**Exercise requirements**
Return all lines of the records that contain the word "middle".

Start of Record extracts

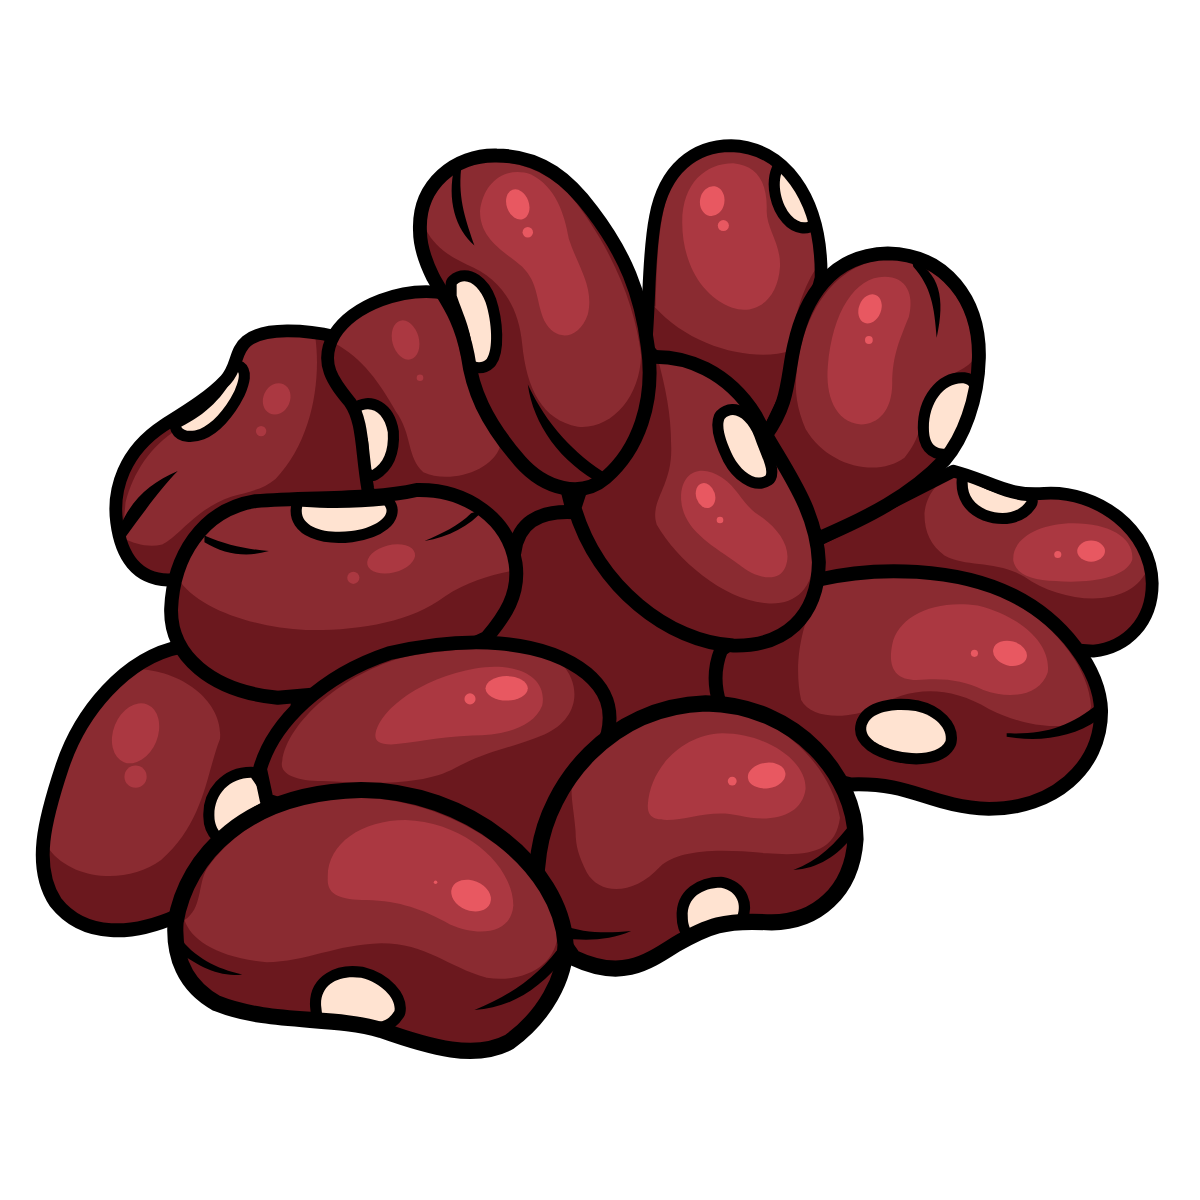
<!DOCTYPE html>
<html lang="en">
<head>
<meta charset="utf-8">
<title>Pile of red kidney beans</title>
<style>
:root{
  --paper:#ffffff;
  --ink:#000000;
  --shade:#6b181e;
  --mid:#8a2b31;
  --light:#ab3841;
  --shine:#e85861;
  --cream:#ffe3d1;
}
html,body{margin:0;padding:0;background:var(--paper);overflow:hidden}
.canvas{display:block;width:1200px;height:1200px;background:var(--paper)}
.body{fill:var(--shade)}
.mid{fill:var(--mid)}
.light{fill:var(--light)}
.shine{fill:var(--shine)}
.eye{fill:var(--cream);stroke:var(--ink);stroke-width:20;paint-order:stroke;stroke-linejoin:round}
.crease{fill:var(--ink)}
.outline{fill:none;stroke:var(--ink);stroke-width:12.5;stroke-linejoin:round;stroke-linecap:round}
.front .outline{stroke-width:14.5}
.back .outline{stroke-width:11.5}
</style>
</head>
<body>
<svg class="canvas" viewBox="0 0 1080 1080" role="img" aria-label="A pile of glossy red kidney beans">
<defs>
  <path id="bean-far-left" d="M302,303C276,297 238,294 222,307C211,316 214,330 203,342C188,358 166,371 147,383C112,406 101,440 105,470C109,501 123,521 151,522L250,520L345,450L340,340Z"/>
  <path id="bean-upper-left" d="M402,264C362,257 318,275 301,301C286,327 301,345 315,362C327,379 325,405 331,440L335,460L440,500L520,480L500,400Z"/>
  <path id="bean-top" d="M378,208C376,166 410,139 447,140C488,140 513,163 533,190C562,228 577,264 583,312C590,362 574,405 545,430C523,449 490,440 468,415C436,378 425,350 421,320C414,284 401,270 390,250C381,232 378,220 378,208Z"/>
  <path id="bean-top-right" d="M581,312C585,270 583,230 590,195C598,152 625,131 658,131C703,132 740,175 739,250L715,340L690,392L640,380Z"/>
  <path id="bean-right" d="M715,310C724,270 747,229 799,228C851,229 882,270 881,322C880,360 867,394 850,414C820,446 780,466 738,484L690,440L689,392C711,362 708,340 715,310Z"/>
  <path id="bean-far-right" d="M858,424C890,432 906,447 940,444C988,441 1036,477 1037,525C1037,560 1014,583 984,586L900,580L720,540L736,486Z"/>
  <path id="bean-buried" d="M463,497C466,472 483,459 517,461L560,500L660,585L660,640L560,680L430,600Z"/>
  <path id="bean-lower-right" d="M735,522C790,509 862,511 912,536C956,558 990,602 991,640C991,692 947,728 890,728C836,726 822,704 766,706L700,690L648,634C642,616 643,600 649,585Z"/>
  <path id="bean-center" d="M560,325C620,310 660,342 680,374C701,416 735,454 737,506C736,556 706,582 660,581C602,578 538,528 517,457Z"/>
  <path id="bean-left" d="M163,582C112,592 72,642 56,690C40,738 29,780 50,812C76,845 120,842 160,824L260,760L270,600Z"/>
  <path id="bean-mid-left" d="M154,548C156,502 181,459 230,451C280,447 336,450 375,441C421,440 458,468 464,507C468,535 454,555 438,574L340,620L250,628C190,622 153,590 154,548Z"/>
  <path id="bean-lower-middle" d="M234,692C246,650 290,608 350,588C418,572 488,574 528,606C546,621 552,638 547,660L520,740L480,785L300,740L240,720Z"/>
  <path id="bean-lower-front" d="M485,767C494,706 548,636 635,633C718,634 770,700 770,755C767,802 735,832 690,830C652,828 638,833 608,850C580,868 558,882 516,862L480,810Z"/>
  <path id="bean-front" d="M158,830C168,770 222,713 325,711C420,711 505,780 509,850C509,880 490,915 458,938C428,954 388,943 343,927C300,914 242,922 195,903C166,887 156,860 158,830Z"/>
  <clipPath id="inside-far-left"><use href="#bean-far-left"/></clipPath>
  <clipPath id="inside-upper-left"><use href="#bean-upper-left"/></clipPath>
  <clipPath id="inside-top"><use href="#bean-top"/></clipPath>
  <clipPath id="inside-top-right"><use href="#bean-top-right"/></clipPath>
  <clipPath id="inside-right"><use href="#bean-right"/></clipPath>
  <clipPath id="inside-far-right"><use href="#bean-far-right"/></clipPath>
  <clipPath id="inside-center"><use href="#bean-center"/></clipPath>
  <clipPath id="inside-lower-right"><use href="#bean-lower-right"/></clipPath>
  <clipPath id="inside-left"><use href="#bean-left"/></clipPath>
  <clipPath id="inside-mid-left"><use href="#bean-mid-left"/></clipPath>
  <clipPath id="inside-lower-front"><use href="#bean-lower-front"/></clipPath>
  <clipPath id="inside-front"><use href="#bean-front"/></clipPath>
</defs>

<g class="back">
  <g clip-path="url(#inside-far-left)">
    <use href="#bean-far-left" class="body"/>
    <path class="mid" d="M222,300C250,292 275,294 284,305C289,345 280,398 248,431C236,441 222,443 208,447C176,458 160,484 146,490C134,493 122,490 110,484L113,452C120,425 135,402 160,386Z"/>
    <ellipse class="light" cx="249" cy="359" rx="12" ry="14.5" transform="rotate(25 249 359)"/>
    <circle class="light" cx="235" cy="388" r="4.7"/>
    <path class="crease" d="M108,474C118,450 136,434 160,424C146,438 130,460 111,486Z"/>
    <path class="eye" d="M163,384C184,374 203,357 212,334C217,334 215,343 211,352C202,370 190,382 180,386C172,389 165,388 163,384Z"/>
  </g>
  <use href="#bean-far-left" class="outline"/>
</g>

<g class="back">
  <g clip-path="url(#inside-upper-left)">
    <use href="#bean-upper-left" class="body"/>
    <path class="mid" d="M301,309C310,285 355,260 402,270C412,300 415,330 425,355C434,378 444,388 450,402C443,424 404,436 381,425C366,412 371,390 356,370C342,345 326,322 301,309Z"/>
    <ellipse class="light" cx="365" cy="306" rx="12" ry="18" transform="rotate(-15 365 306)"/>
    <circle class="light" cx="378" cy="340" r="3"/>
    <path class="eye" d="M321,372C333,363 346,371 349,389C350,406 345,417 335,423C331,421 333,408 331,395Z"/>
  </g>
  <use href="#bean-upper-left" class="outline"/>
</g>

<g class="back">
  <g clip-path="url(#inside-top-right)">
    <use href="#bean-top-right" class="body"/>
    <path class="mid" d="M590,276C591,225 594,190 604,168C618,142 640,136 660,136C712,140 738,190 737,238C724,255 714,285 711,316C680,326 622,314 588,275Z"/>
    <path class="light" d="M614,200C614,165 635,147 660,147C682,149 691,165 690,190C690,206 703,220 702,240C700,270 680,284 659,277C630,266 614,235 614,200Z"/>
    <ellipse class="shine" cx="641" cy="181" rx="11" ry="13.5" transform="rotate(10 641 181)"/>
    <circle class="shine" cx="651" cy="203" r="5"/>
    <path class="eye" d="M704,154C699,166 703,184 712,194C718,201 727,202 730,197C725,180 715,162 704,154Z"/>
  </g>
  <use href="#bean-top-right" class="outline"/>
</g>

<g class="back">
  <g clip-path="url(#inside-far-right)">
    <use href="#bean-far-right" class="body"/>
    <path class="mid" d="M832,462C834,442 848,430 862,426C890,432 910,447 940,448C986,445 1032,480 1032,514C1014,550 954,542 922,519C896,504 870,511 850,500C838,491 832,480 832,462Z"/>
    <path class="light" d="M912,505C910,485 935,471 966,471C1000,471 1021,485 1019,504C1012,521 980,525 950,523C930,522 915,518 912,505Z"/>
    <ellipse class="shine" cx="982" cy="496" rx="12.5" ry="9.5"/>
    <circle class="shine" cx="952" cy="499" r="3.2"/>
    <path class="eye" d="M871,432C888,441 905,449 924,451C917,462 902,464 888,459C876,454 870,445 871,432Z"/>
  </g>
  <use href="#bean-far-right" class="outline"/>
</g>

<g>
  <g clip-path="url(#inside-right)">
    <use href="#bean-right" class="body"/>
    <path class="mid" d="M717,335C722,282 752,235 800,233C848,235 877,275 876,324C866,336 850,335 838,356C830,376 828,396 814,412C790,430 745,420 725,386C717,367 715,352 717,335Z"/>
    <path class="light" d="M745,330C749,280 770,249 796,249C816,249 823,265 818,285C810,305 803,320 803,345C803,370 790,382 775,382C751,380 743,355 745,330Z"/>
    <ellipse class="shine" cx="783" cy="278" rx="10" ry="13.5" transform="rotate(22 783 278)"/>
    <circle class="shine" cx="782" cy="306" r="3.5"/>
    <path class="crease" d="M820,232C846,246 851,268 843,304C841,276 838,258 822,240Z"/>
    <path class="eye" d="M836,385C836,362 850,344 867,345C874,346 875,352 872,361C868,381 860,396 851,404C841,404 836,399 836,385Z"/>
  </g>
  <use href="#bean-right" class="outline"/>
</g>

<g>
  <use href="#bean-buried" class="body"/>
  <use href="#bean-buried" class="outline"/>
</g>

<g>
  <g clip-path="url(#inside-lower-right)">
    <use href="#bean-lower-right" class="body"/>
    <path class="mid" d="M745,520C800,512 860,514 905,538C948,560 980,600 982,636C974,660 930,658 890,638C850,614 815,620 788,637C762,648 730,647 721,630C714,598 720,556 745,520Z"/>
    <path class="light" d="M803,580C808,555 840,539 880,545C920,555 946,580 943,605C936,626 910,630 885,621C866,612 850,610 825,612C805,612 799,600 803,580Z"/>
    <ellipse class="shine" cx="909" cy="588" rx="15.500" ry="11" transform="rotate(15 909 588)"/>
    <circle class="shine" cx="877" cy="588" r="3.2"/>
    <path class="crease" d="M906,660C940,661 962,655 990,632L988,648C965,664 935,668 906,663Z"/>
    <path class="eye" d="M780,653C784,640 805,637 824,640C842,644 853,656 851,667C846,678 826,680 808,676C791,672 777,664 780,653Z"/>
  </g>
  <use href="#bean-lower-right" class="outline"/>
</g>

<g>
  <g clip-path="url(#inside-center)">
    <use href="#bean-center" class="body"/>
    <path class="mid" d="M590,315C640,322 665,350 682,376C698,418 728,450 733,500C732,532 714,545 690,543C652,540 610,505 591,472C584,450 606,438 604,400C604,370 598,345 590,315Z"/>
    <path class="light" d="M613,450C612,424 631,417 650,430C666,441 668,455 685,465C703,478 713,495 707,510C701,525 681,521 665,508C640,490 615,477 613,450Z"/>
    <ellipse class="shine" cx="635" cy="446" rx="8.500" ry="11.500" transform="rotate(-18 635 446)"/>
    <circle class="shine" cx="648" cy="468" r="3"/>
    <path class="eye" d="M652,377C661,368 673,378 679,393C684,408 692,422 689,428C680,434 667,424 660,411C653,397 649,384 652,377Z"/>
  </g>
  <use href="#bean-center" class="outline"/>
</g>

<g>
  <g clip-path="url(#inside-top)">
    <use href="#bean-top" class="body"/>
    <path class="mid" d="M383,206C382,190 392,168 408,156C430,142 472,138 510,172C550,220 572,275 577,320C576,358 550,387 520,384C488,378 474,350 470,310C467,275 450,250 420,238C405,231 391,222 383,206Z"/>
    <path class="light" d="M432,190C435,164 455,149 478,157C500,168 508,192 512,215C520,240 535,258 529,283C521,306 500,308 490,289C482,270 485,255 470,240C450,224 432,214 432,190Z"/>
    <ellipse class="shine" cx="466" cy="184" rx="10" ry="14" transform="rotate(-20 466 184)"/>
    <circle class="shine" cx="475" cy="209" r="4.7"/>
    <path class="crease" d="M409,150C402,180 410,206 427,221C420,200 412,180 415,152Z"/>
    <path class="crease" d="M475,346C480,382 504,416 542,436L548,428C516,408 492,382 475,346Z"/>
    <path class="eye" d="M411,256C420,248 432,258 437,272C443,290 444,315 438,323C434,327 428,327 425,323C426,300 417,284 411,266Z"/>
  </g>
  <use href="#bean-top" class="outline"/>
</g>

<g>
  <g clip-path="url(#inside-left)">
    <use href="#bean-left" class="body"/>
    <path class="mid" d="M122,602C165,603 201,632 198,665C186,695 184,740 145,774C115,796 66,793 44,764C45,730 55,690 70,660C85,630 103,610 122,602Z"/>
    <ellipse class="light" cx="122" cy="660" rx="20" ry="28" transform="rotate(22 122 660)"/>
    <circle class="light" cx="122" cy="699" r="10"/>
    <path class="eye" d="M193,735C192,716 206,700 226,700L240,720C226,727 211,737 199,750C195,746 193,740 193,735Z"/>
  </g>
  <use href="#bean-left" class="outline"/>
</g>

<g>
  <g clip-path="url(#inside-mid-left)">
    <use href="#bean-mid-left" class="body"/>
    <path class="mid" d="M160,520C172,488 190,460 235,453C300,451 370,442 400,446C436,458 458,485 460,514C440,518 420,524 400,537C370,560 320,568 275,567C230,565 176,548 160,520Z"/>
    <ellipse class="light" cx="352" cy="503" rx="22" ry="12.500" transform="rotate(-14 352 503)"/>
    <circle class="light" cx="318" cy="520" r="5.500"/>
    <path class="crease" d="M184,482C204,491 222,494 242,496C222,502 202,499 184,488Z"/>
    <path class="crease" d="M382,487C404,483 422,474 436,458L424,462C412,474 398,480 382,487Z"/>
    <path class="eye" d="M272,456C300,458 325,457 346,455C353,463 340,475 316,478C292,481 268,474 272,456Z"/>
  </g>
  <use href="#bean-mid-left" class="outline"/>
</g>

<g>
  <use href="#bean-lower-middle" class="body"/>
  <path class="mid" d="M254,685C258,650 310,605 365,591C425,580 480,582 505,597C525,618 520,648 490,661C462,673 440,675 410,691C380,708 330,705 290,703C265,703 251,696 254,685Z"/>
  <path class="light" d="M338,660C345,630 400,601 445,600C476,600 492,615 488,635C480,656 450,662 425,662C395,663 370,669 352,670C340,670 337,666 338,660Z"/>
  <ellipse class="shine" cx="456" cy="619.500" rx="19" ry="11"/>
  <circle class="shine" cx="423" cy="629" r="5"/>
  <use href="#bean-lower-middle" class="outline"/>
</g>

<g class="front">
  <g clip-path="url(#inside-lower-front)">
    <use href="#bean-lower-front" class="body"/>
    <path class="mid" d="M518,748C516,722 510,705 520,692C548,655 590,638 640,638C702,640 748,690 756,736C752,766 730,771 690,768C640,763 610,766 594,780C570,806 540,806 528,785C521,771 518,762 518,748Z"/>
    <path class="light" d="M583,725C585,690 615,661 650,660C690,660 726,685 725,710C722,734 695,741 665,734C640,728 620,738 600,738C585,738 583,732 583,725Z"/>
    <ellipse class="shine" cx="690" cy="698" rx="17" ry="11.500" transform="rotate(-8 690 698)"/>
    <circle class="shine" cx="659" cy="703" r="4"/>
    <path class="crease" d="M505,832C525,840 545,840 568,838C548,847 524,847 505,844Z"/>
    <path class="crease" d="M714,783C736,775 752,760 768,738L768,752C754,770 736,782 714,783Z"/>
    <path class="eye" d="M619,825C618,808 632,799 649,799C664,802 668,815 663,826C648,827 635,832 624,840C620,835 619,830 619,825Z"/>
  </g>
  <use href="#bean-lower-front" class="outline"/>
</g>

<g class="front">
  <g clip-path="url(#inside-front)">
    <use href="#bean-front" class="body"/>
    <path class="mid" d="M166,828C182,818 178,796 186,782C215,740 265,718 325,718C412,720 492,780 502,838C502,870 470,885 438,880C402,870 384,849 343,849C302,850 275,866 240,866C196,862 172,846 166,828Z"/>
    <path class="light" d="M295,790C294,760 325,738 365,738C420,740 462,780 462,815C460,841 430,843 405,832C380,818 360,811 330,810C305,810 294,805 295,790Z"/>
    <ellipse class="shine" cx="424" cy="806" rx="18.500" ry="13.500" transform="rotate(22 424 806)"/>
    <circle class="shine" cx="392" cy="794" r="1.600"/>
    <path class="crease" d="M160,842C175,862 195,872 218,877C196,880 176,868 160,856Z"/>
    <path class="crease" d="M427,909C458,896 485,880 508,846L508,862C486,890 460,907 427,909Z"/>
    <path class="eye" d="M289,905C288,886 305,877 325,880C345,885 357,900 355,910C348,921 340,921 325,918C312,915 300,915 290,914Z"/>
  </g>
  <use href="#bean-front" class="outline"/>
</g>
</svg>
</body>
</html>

End of Record extracts

**Reply**
  <path id="bean-lower-middle" d="M234,692C246,650 290,608 350,588C418,572 488,574 528,606C546,621 552,638 547,660L520,740L480,785L300,740L240,720Z"/>
  <use href="#bean-lower-middle" class="body"/>
  <use href="#bean-lower-middle" class="outline"/>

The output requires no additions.